* **The problem**: Read through the lines below for the string "rect" and copy each one that has it.

[Saved data entries]
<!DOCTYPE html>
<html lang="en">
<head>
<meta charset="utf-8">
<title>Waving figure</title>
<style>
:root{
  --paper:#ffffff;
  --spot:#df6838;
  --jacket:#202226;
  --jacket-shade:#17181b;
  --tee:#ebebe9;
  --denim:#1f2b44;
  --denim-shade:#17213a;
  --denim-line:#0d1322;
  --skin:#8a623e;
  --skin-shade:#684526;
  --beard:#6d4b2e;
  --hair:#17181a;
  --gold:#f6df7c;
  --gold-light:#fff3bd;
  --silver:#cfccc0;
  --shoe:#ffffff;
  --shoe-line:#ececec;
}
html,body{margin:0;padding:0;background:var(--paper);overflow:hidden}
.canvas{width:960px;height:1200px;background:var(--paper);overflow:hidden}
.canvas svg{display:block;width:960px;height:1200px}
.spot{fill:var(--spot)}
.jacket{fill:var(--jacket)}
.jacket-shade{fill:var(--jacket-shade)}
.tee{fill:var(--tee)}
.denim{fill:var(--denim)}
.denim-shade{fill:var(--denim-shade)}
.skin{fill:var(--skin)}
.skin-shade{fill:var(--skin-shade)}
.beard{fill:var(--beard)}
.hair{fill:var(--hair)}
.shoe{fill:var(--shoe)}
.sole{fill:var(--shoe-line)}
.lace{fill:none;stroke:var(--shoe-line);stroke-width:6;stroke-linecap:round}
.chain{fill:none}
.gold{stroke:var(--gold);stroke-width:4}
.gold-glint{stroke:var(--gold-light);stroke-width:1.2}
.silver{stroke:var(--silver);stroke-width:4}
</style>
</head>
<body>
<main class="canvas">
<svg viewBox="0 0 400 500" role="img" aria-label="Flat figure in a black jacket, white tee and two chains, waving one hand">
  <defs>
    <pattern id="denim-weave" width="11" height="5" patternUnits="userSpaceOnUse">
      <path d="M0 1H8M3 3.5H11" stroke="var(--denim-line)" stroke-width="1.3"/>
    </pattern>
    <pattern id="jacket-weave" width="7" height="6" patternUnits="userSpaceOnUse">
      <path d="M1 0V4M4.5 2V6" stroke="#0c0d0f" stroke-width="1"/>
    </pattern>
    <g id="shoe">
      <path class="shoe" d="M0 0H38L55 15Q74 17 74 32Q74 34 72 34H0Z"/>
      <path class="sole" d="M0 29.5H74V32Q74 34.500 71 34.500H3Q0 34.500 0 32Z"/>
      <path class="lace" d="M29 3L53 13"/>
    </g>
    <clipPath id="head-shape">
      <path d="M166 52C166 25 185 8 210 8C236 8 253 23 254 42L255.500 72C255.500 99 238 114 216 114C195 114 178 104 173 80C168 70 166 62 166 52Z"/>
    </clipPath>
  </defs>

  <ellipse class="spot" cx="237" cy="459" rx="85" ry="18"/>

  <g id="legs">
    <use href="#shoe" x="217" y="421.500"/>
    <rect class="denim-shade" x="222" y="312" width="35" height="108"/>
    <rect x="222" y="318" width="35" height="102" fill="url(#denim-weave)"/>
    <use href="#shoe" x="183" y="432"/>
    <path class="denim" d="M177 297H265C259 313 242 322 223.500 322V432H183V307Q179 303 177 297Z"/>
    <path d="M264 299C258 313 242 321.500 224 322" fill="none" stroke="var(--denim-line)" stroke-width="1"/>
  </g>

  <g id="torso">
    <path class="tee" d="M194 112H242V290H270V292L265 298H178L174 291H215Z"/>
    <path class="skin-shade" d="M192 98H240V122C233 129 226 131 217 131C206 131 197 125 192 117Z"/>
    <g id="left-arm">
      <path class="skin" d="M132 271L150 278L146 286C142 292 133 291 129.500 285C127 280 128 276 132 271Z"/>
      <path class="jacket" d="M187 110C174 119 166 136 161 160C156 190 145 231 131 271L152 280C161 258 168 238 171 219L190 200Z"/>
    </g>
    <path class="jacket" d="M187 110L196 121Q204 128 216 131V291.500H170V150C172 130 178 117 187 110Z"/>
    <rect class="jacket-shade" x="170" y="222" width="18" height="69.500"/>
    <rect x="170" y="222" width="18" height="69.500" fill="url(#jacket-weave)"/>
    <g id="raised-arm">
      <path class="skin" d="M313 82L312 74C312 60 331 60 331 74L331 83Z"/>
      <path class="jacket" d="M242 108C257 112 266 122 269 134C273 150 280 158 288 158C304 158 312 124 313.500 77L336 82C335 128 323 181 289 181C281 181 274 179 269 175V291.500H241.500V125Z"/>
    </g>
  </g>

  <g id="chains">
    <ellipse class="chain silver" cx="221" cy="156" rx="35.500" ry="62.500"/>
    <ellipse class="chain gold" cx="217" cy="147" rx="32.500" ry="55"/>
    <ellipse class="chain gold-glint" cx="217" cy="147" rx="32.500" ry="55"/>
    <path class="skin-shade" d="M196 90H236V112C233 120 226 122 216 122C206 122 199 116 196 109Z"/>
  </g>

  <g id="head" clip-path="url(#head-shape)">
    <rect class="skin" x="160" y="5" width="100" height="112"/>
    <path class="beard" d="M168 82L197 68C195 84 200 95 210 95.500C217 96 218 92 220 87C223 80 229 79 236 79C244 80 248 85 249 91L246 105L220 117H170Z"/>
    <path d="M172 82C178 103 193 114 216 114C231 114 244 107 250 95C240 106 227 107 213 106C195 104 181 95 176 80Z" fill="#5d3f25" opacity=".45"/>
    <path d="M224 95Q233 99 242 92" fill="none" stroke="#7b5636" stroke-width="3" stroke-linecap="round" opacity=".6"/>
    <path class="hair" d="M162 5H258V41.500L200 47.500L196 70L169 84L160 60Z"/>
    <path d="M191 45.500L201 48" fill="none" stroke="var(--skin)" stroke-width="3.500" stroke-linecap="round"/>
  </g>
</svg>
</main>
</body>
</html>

* **Response to this exercise**:
    <rect class="denim-shade" x="222" y="312" width="35" height="108"/>
    <rect x="222" y="318" width="35" height="102" fill="url(#denim-weave)"/>
    <rect class="jacket-shade" x="170" y="222" width="18" height="69.500"/>
    <rect x="170" y="222" width="18" height="69.500" fill="url(#jacket-weave)"/>
    <rect class="skin" x="160" y="5" width="100" height="112"/>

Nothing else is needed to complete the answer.